** Input follows **
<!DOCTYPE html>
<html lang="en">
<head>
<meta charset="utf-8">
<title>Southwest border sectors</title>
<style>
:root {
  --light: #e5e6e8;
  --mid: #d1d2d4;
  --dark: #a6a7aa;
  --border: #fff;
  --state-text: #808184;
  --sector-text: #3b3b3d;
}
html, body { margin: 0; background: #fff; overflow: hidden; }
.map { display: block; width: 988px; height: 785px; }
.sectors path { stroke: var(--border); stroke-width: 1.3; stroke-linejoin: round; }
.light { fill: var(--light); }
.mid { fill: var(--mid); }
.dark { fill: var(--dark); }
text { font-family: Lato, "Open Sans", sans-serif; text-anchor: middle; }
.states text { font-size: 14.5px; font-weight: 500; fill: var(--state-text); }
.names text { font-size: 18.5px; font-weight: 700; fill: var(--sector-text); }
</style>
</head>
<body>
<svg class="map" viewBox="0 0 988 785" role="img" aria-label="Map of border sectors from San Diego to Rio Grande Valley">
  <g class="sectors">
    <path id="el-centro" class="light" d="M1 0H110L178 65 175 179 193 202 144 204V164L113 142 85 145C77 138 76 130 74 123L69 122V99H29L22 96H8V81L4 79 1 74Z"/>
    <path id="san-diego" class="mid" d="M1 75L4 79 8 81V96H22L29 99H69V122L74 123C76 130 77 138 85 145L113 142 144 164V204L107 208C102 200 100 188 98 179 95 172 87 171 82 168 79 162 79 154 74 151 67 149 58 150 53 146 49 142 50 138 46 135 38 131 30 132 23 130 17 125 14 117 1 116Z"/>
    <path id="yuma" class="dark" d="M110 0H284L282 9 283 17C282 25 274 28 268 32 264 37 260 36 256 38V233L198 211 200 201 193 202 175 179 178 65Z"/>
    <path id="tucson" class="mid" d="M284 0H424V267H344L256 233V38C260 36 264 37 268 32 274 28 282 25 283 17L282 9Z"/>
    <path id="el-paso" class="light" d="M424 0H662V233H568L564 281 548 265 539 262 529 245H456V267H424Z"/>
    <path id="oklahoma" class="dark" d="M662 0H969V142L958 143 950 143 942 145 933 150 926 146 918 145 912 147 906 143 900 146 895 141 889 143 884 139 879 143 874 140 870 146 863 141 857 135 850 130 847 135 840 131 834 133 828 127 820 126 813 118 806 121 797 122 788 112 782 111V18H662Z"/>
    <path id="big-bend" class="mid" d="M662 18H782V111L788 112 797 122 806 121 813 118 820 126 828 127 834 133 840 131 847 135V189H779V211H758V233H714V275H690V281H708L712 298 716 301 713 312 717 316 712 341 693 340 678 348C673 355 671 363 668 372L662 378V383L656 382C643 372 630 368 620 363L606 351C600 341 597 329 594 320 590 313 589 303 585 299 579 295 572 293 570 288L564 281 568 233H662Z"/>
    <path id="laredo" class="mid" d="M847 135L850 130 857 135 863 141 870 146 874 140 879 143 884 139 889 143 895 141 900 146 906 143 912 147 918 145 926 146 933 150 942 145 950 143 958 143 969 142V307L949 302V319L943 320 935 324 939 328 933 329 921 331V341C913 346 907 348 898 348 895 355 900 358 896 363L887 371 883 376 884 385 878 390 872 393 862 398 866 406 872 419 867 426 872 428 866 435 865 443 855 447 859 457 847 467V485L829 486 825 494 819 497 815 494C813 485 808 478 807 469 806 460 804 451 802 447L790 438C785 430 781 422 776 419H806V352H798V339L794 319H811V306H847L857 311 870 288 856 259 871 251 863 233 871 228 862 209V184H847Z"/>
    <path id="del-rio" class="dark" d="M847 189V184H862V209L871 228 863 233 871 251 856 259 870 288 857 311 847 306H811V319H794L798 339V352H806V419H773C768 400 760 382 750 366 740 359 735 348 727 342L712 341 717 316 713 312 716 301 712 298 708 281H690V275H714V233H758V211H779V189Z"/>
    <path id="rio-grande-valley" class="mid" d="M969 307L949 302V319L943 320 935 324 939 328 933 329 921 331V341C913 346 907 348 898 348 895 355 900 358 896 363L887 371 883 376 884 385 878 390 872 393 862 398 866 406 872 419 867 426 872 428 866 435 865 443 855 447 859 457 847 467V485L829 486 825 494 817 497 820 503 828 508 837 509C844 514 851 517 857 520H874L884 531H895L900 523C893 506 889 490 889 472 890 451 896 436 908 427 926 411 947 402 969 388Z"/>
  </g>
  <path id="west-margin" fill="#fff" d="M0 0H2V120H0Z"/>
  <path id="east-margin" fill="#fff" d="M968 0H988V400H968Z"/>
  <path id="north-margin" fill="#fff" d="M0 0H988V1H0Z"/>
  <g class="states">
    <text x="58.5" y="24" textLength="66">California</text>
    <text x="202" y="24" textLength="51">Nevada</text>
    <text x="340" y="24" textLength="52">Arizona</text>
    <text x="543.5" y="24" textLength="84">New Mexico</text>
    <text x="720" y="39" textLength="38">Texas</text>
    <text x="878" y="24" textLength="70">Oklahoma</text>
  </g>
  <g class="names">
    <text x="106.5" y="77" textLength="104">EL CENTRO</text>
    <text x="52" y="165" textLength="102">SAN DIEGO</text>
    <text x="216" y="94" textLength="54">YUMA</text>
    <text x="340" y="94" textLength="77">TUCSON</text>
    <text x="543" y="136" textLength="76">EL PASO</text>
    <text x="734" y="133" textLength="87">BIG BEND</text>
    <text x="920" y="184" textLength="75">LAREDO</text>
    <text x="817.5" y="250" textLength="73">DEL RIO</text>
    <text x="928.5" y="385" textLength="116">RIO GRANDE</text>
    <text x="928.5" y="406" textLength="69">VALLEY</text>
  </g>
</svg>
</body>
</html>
** End of Input **
Report the count, and only the count, of lines in the records above that contain "dark".

5